Technology can also help with emerging analytic lenses like ESG reporting. Having a technology platform in place allows investors to respond to these faster. State Street AlphaSM for Private Markets is already solving these challenges for asset owners and

Is the private equity industry ready to invest in technologies to help with scenario analysis?

Yes. There is no doubt that asset managers want improved transparency through technology.

However, it is one thing for asset managers, or asset owners, to want a technology and another to hope they can just flip the switch and see it go to work. Part of the challenge is that private equity managers use different data infrastructures, and it is not as simple as looking on the shelf and finding a technology that is ready to go. What the industry needs is flexible technology solutions. Ultimately, there is an opportunity for technology and service providers, such as State Street, to provide solutions to make scenario analysis, modelling and forecasting easier.

We help asset owners avoid re-engineering their entire enterprise and make it easy to get the information into an environment that they can manage with analytics tools. Our approach is to be creative and flexible, because it will take time for the industry as a whole to become more digitised. Being able to provide a solution for asset owners is about being able to meet them where they are at today, so they can start taking advantage of these tool sets.

How do you expect asset owners’ approaches to scenario analysis to change as new technologies and platforms are developed?

The trend towards the democratisation of private markets will drive industry stakeholders to expect more transparency, comparable data and insight into that data, just as they would expect in the public markets. There is going to be a continued push for technology and platforms that can take care of gathering and tagging data, as well as organising information, in an efficient way.

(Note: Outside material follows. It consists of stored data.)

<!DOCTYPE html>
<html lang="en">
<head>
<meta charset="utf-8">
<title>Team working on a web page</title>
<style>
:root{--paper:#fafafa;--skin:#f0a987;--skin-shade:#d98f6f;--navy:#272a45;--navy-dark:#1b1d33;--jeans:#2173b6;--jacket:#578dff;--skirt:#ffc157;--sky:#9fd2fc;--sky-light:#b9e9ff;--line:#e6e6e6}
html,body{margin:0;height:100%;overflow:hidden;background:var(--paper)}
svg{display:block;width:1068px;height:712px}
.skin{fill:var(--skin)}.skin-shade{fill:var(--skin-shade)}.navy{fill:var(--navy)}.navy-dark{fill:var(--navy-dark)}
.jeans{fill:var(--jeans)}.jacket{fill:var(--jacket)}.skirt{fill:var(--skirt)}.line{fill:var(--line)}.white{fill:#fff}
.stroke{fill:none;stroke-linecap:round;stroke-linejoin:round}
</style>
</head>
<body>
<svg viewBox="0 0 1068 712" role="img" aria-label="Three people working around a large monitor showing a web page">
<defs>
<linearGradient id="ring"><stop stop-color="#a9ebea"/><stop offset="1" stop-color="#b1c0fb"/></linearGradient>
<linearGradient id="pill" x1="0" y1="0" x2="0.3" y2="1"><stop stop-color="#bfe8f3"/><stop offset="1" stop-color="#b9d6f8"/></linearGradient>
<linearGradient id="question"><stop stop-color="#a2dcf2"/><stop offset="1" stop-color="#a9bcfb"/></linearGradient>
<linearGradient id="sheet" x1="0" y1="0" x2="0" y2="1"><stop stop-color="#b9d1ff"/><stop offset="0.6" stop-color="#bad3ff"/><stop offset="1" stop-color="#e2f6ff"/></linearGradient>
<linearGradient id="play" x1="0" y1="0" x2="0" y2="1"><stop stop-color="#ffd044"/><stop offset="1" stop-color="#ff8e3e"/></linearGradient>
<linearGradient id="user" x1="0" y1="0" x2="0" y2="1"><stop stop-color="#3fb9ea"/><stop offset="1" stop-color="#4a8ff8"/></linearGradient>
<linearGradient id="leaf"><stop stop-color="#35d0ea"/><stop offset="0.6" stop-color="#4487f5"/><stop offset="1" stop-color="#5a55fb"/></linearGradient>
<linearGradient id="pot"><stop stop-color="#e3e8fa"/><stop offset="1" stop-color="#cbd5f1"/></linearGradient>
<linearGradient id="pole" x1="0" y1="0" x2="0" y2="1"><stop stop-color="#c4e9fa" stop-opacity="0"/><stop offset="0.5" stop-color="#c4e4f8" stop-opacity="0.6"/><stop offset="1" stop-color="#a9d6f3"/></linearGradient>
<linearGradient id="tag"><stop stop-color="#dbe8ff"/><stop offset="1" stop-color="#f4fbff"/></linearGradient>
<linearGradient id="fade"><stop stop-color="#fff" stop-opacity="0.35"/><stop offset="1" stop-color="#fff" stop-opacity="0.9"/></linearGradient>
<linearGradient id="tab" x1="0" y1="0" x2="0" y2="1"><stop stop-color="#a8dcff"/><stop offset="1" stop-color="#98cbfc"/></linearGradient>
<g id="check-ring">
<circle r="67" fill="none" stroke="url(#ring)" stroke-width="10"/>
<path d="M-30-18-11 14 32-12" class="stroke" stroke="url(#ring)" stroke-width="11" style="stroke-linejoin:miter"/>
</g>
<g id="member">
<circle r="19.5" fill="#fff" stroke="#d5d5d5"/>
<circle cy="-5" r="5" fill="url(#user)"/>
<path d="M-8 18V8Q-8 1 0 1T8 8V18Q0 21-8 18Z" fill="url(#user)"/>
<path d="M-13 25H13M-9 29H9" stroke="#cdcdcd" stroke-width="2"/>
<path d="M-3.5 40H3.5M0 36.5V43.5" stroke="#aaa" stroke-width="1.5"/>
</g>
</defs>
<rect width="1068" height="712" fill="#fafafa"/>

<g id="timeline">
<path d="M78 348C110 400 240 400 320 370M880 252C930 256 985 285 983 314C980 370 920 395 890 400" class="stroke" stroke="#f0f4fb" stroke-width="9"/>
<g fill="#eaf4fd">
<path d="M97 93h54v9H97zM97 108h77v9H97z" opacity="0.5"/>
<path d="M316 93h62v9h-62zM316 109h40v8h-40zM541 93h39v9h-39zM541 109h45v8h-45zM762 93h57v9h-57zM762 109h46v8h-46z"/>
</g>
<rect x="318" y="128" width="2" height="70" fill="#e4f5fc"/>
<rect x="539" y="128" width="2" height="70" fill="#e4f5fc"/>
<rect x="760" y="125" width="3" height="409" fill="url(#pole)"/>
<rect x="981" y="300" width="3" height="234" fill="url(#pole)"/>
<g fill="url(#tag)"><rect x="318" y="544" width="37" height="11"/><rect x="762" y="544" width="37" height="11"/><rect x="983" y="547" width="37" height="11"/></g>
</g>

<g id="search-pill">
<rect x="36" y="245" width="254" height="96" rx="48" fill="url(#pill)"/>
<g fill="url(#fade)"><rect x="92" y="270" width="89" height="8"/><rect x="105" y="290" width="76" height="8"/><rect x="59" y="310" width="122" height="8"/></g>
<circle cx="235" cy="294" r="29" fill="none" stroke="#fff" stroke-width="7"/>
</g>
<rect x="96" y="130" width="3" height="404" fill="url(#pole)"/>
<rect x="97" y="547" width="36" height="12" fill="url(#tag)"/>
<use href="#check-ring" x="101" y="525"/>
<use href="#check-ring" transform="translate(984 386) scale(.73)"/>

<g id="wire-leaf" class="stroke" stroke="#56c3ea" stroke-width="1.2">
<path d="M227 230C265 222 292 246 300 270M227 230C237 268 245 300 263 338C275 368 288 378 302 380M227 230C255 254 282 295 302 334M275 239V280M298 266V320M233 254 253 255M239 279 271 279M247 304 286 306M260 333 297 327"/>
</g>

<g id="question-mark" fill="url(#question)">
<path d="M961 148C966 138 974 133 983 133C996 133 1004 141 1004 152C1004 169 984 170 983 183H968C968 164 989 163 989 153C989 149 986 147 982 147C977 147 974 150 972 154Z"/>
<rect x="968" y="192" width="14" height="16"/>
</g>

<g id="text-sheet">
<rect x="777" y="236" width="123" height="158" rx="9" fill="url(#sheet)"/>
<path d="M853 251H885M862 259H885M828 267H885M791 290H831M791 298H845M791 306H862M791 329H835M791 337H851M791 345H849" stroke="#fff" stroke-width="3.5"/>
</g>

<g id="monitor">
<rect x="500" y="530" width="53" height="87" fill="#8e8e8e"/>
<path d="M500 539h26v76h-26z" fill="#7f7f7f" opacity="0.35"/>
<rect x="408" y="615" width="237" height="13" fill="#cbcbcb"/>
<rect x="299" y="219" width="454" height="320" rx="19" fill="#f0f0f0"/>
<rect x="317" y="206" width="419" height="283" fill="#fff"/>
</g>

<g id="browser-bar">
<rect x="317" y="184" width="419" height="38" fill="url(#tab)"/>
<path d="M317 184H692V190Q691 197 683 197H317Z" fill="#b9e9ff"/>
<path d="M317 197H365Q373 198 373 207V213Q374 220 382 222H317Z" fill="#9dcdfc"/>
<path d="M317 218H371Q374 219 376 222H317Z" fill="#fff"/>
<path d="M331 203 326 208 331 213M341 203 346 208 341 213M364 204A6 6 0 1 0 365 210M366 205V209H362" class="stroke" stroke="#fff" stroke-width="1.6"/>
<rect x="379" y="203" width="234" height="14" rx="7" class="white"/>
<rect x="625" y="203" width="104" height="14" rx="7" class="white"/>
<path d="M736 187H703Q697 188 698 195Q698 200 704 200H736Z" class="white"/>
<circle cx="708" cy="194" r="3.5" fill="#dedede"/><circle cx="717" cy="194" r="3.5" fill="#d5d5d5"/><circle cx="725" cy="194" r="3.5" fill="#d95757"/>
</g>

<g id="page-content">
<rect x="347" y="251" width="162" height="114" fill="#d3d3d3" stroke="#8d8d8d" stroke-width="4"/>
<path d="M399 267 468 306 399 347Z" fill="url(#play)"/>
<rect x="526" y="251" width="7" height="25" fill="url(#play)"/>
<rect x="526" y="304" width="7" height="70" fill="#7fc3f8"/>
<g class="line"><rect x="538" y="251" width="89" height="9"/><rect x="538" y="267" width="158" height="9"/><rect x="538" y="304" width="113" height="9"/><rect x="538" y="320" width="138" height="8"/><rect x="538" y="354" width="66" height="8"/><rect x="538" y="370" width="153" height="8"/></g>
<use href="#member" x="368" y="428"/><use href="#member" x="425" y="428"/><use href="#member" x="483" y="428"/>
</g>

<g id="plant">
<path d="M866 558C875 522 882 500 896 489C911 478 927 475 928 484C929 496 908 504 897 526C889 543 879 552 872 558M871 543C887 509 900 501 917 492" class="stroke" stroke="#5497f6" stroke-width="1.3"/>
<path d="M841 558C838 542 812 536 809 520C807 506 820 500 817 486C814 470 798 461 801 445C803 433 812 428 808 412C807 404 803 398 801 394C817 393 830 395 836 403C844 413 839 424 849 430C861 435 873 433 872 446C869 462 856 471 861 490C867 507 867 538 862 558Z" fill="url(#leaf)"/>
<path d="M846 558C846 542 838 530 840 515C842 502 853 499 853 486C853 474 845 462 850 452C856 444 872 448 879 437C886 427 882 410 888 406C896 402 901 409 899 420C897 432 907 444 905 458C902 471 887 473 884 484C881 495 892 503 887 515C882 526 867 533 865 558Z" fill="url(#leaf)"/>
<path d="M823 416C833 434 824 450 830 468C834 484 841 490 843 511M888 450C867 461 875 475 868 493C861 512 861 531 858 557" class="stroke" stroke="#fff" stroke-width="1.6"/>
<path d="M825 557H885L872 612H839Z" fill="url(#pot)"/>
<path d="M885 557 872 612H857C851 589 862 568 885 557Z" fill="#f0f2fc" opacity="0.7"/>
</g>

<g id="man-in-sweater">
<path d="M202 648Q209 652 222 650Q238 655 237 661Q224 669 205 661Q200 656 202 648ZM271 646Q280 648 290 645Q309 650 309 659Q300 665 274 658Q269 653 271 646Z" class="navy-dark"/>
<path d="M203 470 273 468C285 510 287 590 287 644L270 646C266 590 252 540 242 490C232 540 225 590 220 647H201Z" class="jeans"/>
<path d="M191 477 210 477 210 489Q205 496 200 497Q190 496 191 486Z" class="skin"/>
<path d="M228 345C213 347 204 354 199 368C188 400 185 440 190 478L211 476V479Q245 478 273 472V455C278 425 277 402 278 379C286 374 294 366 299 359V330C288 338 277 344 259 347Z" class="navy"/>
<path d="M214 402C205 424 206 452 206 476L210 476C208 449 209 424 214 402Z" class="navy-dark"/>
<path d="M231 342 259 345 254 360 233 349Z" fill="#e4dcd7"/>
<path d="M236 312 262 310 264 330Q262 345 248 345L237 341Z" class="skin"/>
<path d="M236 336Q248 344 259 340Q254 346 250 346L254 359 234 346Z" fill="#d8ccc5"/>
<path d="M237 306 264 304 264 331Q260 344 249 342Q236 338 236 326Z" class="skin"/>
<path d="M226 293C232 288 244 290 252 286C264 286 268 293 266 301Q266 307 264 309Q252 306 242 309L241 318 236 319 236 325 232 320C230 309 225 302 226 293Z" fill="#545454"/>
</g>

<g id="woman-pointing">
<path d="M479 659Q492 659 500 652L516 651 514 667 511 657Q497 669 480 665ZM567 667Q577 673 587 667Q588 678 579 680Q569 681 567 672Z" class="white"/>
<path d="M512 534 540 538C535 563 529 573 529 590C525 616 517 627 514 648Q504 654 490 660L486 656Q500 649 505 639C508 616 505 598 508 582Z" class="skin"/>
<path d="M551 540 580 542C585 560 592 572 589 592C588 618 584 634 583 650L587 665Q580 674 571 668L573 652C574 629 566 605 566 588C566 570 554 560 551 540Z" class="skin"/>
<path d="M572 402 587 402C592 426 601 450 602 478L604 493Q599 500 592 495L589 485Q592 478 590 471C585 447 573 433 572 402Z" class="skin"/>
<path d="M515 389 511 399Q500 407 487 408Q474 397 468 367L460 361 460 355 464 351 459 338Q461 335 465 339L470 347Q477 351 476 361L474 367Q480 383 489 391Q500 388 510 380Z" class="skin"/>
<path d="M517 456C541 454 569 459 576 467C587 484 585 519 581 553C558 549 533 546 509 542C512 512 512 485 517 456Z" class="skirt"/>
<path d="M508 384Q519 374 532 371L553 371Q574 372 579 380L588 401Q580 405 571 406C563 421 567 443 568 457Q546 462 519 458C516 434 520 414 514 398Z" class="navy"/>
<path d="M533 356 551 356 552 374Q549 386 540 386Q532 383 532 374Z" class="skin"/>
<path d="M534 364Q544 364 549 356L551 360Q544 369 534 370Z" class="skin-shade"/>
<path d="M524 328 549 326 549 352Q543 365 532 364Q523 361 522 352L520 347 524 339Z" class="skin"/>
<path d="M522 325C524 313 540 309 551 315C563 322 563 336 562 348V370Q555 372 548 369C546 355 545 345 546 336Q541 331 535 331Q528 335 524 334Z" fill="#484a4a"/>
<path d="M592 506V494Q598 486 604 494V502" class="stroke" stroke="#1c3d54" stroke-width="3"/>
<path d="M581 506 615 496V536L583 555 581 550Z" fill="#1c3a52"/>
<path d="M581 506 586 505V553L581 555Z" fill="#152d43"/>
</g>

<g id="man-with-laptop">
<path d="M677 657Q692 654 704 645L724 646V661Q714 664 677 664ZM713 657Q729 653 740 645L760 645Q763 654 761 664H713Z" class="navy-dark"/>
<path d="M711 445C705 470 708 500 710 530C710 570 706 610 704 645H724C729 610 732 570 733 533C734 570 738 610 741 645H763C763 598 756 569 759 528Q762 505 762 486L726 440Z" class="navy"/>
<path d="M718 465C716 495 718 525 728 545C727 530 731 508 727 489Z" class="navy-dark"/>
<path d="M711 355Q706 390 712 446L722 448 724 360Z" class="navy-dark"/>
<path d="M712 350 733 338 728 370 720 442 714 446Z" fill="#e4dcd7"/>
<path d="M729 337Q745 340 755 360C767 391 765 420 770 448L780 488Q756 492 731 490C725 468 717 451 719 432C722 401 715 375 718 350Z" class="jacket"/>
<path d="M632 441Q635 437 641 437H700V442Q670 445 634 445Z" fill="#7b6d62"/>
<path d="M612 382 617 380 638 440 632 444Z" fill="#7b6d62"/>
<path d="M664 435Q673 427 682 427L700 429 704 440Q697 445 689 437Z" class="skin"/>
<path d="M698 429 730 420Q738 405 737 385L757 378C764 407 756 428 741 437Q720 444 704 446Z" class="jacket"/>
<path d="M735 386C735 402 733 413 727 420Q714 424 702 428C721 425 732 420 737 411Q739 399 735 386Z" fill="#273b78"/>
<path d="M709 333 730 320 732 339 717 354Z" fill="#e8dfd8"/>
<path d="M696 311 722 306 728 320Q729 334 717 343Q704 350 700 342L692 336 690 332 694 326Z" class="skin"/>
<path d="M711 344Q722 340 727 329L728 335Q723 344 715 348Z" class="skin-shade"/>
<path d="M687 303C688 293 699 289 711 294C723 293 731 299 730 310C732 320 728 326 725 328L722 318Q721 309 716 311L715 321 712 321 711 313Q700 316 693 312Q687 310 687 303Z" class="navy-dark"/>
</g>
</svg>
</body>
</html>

In addition, there is going to be continued demand from asset owners to be able to evaluate their private markets portfolio from many different perspectives, including an ESG lens. Private markets are going to have to catch up with public markets at some point. The way society is heading, everything is in real-time, so investors will put more value on being able to have immediate access to the data they need. There is going to be pressure for that, and I think we will see a lot of investment in accelerating the digitisation of data.

The granular data needed for forecasting and stress testing also has much broader applications. It provides transparency on fees, and it helps investors understand fund structures and their expected returns. We can also see that the regulators in the US are pushing for greater transparency. Technology is going to help create that level of transparency, not just with forecasting, but in the products, in performance, and other underlying structural information about private markets.